Look through the data below, and copy each line that carries the word "class".

──────── DATA FOR THIS EXERCISE ────────

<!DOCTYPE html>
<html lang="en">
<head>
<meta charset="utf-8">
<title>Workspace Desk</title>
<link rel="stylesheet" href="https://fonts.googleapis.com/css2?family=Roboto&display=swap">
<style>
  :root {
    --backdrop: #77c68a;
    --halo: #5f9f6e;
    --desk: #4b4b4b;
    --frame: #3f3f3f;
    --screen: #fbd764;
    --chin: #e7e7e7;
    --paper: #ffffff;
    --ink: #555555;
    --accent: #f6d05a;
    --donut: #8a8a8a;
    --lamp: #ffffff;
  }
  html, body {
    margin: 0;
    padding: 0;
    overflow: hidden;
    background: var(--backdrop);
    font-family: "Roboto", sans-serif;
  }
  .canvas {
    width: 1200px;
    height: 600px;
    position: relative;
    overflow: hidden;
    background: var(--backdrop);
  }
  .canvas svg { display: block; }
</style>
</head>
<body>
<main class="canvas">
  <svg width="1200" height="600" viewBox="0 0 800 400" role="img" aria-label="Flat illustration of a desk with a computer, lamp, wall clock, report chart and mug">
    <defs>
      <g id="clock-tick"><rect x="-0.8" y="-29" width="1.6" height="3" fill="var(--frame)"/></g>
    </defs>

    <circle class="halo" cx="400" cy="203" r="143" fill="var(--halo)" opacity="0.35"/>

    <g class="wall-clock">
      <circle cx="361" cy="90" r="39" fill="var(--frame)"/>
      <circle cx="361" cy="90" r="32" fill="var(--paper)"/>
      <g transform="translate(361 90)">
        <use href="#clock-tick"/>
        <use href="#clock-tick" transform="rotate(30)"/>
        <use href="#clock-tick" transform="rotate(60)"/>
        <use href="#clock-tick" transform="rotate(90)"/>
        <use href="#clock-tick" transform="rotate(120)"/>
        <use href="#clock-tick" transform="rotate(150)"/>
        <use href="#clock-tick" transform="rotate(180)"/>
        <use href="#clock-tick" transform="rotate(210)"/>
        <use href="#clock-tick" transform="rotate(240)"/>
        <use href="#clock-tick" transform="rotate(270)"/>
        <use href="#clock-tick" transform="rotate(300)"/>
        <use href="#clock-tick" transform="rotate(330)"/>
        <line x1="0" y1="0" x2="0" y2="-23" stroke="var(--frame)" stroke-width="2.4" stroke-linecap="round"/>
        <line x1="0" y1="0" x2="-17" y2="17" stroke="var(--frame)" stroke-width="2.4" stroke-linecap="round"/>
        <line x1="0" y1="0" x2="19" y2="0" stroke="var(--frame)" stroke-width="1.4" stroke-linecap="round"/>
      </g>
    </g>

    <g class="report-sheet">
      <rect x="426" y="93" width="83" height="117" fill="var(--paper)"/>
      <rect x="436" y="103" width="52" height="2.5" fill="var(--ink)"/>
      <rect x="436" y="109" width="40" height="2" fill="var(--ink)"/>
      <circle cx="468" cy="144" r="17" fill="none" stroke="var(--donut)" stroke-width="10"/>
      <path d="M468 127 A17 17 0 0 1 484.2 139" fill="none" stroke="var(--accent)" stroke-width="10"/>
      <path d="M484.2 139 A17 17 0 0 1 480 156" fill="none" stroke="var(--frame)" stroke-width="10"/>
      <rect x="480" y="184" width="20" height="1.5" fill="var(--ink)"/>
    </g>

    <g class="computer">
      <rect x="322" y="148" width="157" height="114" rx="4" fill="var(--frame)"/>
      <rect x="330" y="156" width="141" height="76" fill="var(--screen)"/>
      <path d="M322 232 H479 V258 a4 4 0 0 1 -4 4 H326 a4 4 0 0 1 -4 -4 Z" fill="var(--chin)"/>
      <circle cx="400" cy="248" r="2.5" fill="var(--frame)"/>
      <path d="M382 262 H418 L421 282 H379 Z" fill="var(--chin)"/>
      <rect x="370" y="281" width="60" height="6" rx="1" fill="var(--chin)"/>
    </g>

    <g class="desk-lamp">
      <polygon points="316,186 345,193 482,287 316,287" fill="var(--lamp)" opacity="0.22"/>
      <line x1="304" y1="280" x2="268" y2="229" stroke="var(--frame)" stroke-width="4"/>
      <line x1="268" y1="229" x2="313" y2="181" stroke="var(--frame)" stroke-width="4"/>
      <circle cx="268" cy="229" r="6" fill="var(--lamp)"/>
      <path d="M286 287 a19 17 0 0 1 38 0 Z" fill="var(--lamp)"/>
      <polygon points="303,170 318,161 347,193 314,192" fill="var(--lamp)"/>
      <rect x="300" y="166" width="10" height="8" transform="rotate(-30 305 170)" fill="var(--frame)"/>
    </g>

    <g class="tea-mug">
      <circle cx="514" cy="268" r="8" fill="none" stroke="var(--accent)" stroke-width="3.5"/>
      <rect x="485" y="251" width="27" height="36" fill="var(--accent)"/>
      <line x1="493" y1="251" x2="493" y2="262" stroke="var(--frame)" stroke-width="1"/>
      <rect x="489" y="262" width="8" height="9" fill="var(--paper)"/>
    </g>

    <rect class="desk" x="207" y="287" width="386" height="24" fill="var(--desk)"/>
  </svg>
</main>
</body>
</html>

────────

» **ANSWER AREA**:
<main class="canvas">
    <circle class="halo" cx="400" cy="203" r="143" fill="var(--halo)" opacity="0.35"/>
    <g class="wall-clock">
    <g class="report-sheet">
    <g class="computer">
    <g class="desk-lamp">
    <g class="tea-mug">
    <rect class="desk" x="207" y="287" width="386" height="24" fill="var(--desk)"/>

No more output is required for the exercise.